Earlier this year, I was listening to the Little Gold Men podcast as they discussed the newly announced Academy Award nominations. As they mostly expressed relief about the small signs of voters looking beyond the usual array of white-dudes-with-guns movies, even as they felt obliged to concede appreciation for the usual suspects among the honorees. (As did I.) Almost as an aside, one of the cohosts raised the idea that what was needed to shift away from the constant threat of #OscarsSoWhite controversy was not diversity initiatives mounted by the Academy, but a wholesale reevaluation of what kinds of stories and films are considered important and therefore Oscar-worthy. The recent Gone with the Wind kerfuffle provides the entryway to do exactly that, and Rich Juzwiak makes a good start with this article, written for Jezebel.
You Want a Confederate Monument? My Body Is a Confederate Monument by Caroline Randall Williams
In this absolute powerhouse oped, published by The New York Times, Caroline Randall Williams makes the strongest possible argument against statues honoring Confederate soldiers and does so with unflinching candor about her own identity and family history. In particular, the opening sentence is devastating. Any comments I might add are doomed to inadequacy.
In the city I call home, debate turned to the sanctity of statues this week. Angry protestors responded to the needlessly rough arrest of one of their fellow activists by pulling down two statues near the State Capitol that commemorated progressive causes and an abolitionist, hardly symbols of bigotry and oppression. Those eager to cast aspersions on social justice protestors quickly snarling with satisfaction about the ignorance of the action, ignoring that reasonable explanations behind targeting the statues were offered almost immediately. Anyway, I agree wholeheartedly with invaluable local journalist Scott Gordon, who wrote, “We could spend a whole lot of time here parsing what the statues torn down this week mean or represent, but I also think the fixation on the statues is kind of deranged.” But that thought also brings me to this piece, written by Jane’a Johnson for Teen Vogue, that persuasively argues for the power inherent in citizenry taking it into their own hands to remove these bronzed commemorations of the wrong parts of our past rather than waiting for some sort of political process to grind through its slow work to the same end.

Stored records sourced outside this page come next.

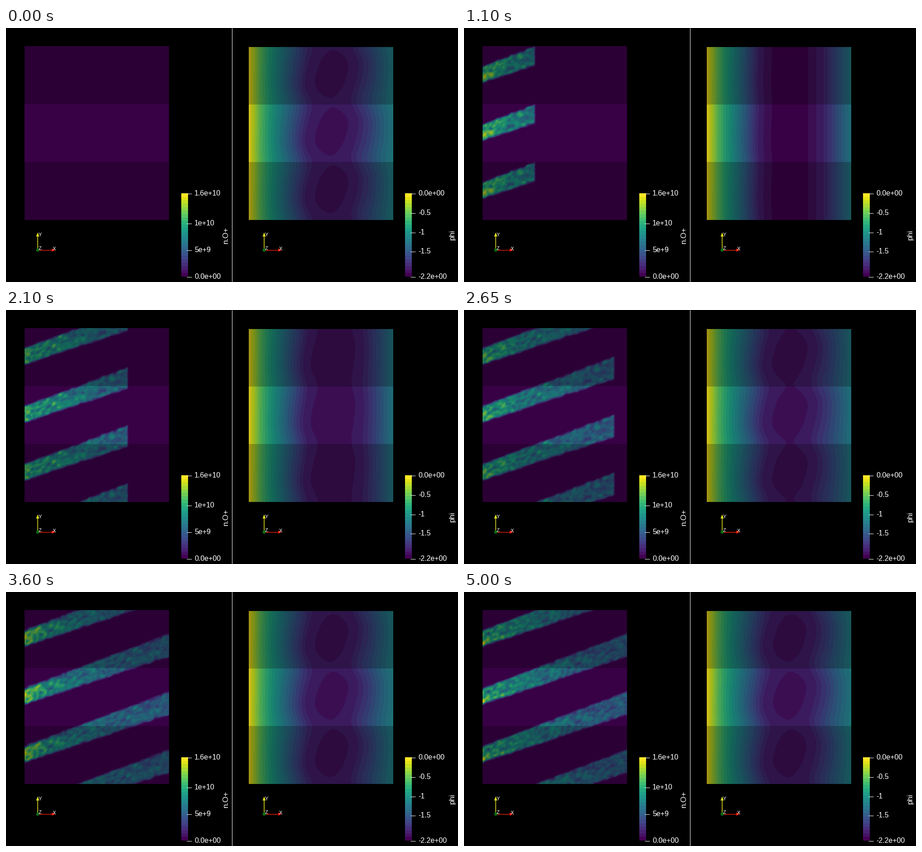
Recreate the animation shown at these times as a matplotlib script. Size 998 by 561 pixels, loop 5.05 s.

```python
import numpy as np
import matplotlib.pyplot as plt
from matplotlib.animation import FuncAnimation
from matplotlib.patches import Circle, Polygon, Rectangle

W, H, DPI = 998, 561, 100
FRAMES, STEP = 101, 50
BANDS = 24
LUT = plt.get_cmap("viridis")(np.linspace(0, 1, BANDS))[:, :3] * 255
MID_LIGHT, OUTER_LIGHT = 0.83, 0.64

plt.rcParams["font.family"] = "Liberation Sans"
fig = plt.figure(figsize=(W / DPI, H / DPI), dpi=DPI, facecolor="black")
ax = fig.add_axes([0, 0, 1, 1])
ax.axis("off")


class Panel:
    """A field shown three times, with the outer copies dimmer."""

    def __init__(self, x0, x1, y0, y1, cut1, cut2):
        self.x, self.y = np.meshgrid(np.arange(x0, x1) + 0.5,
                                     np.arange(y0, y1) + 0.5)
        mid = (self.y > cut1) & (self.y < cut2)
        self.light = np.where(mid, MID_LIGHT, OUTER_LIGHT)[..., None]
        self.image = ax.imshow(np.zeros(self.x.shape + (3,), np.uint8),
                               extent=(x0, x1, y1, y0),
                               interpolation="nearest", zorder=2)

    def show(self, v):
        band = np.clip((v * BANDS).astype(int), 0, BANDS - 1)
        self.image.set_data((LUT[band] * self.light).astype(np.uint8))


def make_noise(rows, cols, sy, sx):
    raw = np.random.default_rng(8).standard_normal((rows, cols))
    fy = np.fft.fftfreq(rows)[:, None]
    fx = np.fft.fftfreq(cols)[None, :]
    soft = np.exp(-2 * np.pi ** 2 * ((fy * sy) ** 2 + (fx * sx) ** 2))
    out = np.fft.ifft2(np.fft.fft2(raw) * soft).real
    return out / out.std()


density = Panel(41, 360, 40, 424, 168, 296)
potential = Panel(536, 855, 42, 424, 169, 296)
noise = make_noise(128, 1000, 2.3, 3.0)

# beam geometry, repeating every 128 px down the panel
run = density.x - 41
drop = density.y - 230.5 + 0.354 * run
offset = (drop + 64) % 128 - 64
half = 17.5 + 0.024 * run
level = 0.29 + 0.4 * np.exp(-run / 130)
row = np.floor(drop).astype(int) % 128

# potential before the beam arrives and once it has settled
px = potential.x
turn = 2 * np.pi * (potential.y - 101.5) / 127.33
START = np.interp(
    px,
    [536, 546, 560, 575, 600, 625, 645, 658, 672, 690, 720, 745, 760, 778, 800, 825, 855],
    [1, .9, .76, .64, .47, .31, .1875, .125, .0625, .03, .01, .03, .0625, .125, .21, .32, .46])
lean = px + 6 * np.sin(turn) * np.exp(-((px - 719) / 90) ** 2)
sides = np.interp(lean, [536, 546, 560, 575, 600, 625, 650, 662, 776, 800, 825, 855],
                  [1, .9, .76, .65, .49, .36, .24, .1875, .1875, .26, .36, .47])
bowl = 0.0905 + 2.99e-5 * (lean - 719) ** 2
fade = np.clip((px - 556) / 80, 0, 1) * np.clip((880 - px) / 80, 0, 1)
wave = 1 - np.cos(turn) - 0.2 * (1 - np.cos(2 * turn))
END = np.where(np.abs(lean - 719) < 57, bowl, sides) + 0.0196 * wave * fade


def front(k):
    return 5.4 * (k - 1) + 0.0035 * (k - 1) ** 2


def smooth(t):
    t = np.clip(t, 0, 1)
    return t * t * (3 - 2 * t)


def beam(k):
    if k == 0:
        return np.zeros_like(run)
    col = np.floor(run - 5.5 * k).astype(int) % 1000
    grain = noise[row, col]
    side = smooth((half + 0.4 * grain - np.abs(offset)) / 9 + 0.45)
    head = smooth((front(k) - run) / 7 + 0.5)
    return np.clip(level * (1 + 0.15 * grain), 0, 1) * side * head


def phi(k):
    s = 1.0
    if k > 0:
        z = np.clip((536 + front(k) - px) / 24 + 0.4, -30, 30)
        s = min(1, k / 56) / (1 + np.exp(-z))
    v = START + s * (END - START)
    # deepen the low end of the scale
    return np.interp(v, [0, 0.1875, 0.5, 1], [0, 0.125, 0.5, 1])


def text(x, y, s, px_size=16, **kw):
    ax.text(x, y, s, color="white", fontsize=px_size * 72 / DPI, zorder=5, **kw)


def line(xs, ys, color, width=1.0):
    ax.plot(xs, ys, color=color, lw=width * 72 / DPI, zorder=4,
            solid_capstyle="butt")


def colorbar(x, ticks, title, title_x):
    top, bottom = 365, 549
    h = (bottom - top) / BANDS
    for i, c in enumerate(LUT):
        ax.add_patch(Rectangle((x, bottom - (i + 1) * h), 15, h, fc=c / 255,
                               lw=0, antialiased=False, zorder=3))
    for y, label in ticks:
        line([x + 12, x + 23], [y + 0.5] * 2, "white")
        text(x + 29, y, label, va="center")
    text(title_x, 457, title, 17, rotation=90, ha="center", va="center")


def triad(x):
    y = 490.5
    line([x, x + 32], [y, y], "#d01808", 1.6)
    line([x, x], [y, y - 31], "#d8d820", 1.6)
    ax.add_patch(Polygon([(x + 31, y - 3.5), (x + 31, y + 3.5), (x + 39, y)],
                         fc="#f01c08", lw=0, zorder=4))
    ax.add_patch(Polygon([(x - 3.5, y - 30), (x + 3.5, y - 30), (x, y - 39)],
                         fc="#e0e020", lw=0, zorder=4))
    ax.add_patch(Circle((x, y), 3.6, fc="#0a6a14", lw=0, zorder=5))
    text(x + 1.5, 460, "Y", 11)
    text(x + 2, 490, "Z", 11)
    text(x + 32.5, 491, "X", 11)


line([499.5, 499.5], [0, H], "white")
colorbar(387, [(365, "1.6e+10"), (431, "1e+10"), (490, "5e+9"),
               (549, "0.0e+00")], "n.O+", 485)
colorbar(881, [(365, "0.0e+00"), (408, "-0.5"), (451, "-1"), (493, "-1.5"),
               (549, "-2.2e+00")], "phi", 985)
triad(70)
triad(570)
ax.set_xlim(0, W)
ax.set_ylim(H, 0)
ax.set_aspect("auto")


def update(k):
    density.show(beam(k))
    potential.show(phi(k))
    return density.image, potential.image


anim = FuncAnimation(fig, update, frames=FRAMES, interval=STEP,
                     init_func=lambda: update(0), repeat=True, repeat_delay=0)
plt.show()
```
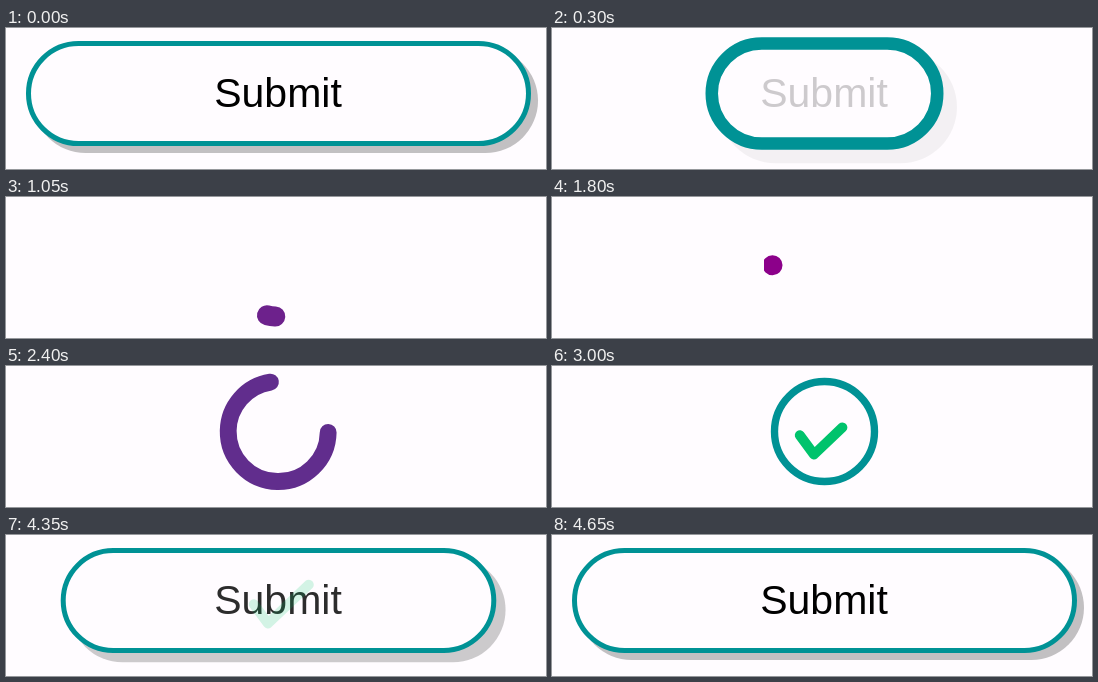
An HTML page with a canvas for the animation above (6.3 s loop, 540x141 px).

```html
<!DOCTYPE html>
<html lang="en">
<head>
<meta charset="utf-8">
<title>Submit button</title>
<style>
  html, body { margin: 0; width: 100%; height: 100%; overflow: hidden; background: #fffcff; }
  canvas { display: block; }
</style>
</head>
<body>
<canvas id="stage" width="540" height="141"></canvas>
<script>
const ctx = document.getElementById('stage').getContext('2d');
const LOOP = 6300;
const BACKGROUND = '#fffcff';
const TEAL = [0, 146, 149], PURPLE = [140, 0, 138];
const CENTER_X = 272.5, CENTER_Y = 65.5, RADIUS = 50;
const PIVOT_Y = 67.5; // the spinner turns about a point just below its centre
const SPIN_START = 600, SPIN_END = 3150;
const SPIN = [[600, 0], [1050, 183], [1320, 380], [1800, 629], [2400, 711], [2800, 720]];
const CHECK = [[247.8, 69.3], [262, 88.5], [302.8, 49.7]];

const mix = (a, b, p) => a + (b - a) * p;
const linear = (t, from, to) => Math.min(1, Math.max(0, (t - from) / (to - from)));
const smooth = (t, from, to) => {
  const x = linear(t, from, to);
  return x * x * (3 - 2 * x);
};

// cubic-bezier(.25, .1, .25, 1)
function ease(t, from, to) {
  const x = linear(t, from, to);
  let low = 0, high = 1;
  for (let i = 0; i < 24; i++) {
    const s = (low + high) / 2;
    if (0.75 * s * (1 - s) + s ** 3 < x) low = s; else high = s;
  }
  const s = (low + high) / 2;
  return 0.3 * (1 - s) ** 2 * s + 3 * (1 - s) * s * s + s ** 3;
}

// Smooth curve through [time, value] points, at rest at both ends
function track(points, t) {
  const last = points.length - 1;
  if (t <= points[0][0]) return points[0][1];
  if (t >= points[last][0]) return points[last][1];
  const i = points.findIndex(p => p[0] > t) - 1;
  const slope = k => k === 0 || k === last ? 0 :
    (points[k + 1][1] - points[k - 1][1]) / (points[k + 1][0] - points[k - 1][0]);
  const [t0, a] = points[i], [t1, b] = points[i + 1];
  const span = t1 - t0, x = (t - t0) / span, y = 1 - x;
  return y * y * (1 + 2 * x) * a + x * x * (3 - 2 * x) * b
    + span * x * y * (y * slope(i) - x * slope(i + 1));
}

function pill(width, grow, offset) {
  const w = width + grow, h = 2 * RADIUS + grow;
  ctx.beginPath();
  ctx.roundRect(CENTER_X - w / 2 + offset, CENTER_Y - h / 2 + offset, w, h, h / 2);
}

function drawButton(t) {
  const closing = t < SPIN_START;
  const shrink = closing ? ease(t, 150, 525) : 1 - ease(t, 4020, 4650);
  const fade = closing ? ease(t, 0, 600) : 1 - ease(t, 4020, 4650);
  const thick = closing ? linear(t, 0, 600) : 0;
  const stroke = mix(5, 20, thick);
  const offset = mix(7, 20, closing ? thick : fade);
  const width = mix(500, 100, shrink);

  pill(width, stroke, offset);
  ctx.fillStyle = `rgba(0,0,0,${0.24 * (1 - fade)})`;
  ctx.fill();
  pill(width, 0, 0);
  ctx.fillStyle = BACKGROUND;
  ctx.fill();
  ctx.strokeStyle = `rgb(${TEAL})`;
  ctx.lineWidth = stroke;
  ctx.stroke();

  ctx.fillStyle = `rgba(0,0,0,${1 - fade})`;
  ctx.font = '41px "Liberation Sans", Arial, sans-serif';
  ctx.textAlign = 'center';
  ctx.fillText('Submit', 272, 79);
}

function drawSpinner(t) {
  const tint = smooth(t, 600, 1250) - smooth(t, 2050, 3000);
  const opening = t >= 1800;
  const full = 2 * Math.PI;
  const length = full * (opening ? smooth(t, 1800, 2720) : 1 - smooth(t, 600, 1100));
  const arc = Math.max(0.002, length);
  const start = (opening ? full - arc : 0) - Math.PI / 2;

  ctx.save();
  ctx.beginPath();
  ctx.rect(212, 0, 328, 141);
  ctx.clip();
  ctx.translate(CENTER_X, PIVOT_Y);
  ctx.rotate(track(SPIN, t) * Math.PI / 180);
  ctx.beginPath();
  ctx.arc(0, CENTER_Y - PIVOT_Y, RADIUS, start, start + arc);
  ctx.strokeStyle = `rgb(${TEAL.map((c, i) => Math.round(mix(c, PURPLE[i], tint)))})`;
  ctx.lineWidth = mix(20, 5, linear(t, 2200, SPIN_END));
  ctx.stroke();
  ctx.restore();
}

function drawCheck(t) {
  const drawn = smooth(t, 2650, SPIN_END);
  const alpha = 1 - ease(t, 4020, 4650);
  if (drawn === 0 || alpha <= 0) return;
  const [a, b, c] = CHECK;
  const total = Math.hypot(b[0] - a[0], b[1] - a[1]) + Math.hypot(c[0] - b[0], c[1] - b[1]);
  ctx.save();
  ctx.globalAlpha = alpha;
  ctx.setLineDash([total * drawn, total * 2]);
  ctx.beginPath();
  CHECK.forEach(p => ctx.lineTo(...p));
  ctx.strokeStyle = '#00c36c';
  ctx.lineWidth = 10;
  ctx.stroke();
  ctx.restore();
}

function draw(t) {
  ctx.fillStyle = BACKGROUND;
  ctx.fillRect(0, 0, 540, 141);
  if (t >= SPIN_START && t < SPIN_END) drawSpinner(t);
  else drawButton(t);
  drawCheck(t);
}

ctx.lineCap = ctx.lineJoin = 'round';
const begin = performance.now();
function frame() {
  draw((performance.now() - begin) % LOOP);
  requestAnimationFrame(frame);
}
frame();
</script>
</body>
</html>
```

The Rape Kit’s Secret History by Pagan Kennedy
In this corrective to history, published by The New York Times, Pagan Kennedy explores the genesis of the rape kit. Often credited to a Chicago police officer (because he demanded the credit), the investigative tool was actually conceptualized and created by Marty Goddard, an activist dismayed by the lack of attention and effort given to the crime of rape. Kennedy’s story is full of amazing details, most of which reflect very poorly on the systems set up to deliver justice in this country. That the manufacture and distribution of the kits was taken more seriously by Playboy Enterprises than any government or police officials — and that the fact of that isn’t particularly surprising — is one thread in thickly snarled explanation of how we’ve reached the current point of broad disenchantment with law enforcement.
A Brief History of Seven Killings (2014) by Marlon James
A colossal, complicated novel, A Brief History of Seven Killings has an assassination attempt against Bob Marley at its core, but puts layers upon layers atop that incident until the sprawling story starts to feel like it’s touching upon every trouble embedded in the human experience. Marlon James has an enviable command of language throughout the book, developing enveloping rhythms to the dialogue and storytelling which remaining fiercely direct, like some implausible hybrid of Stephen King and Don Delillo. It’s one of those books that is exhausting and thrilled in equal measure.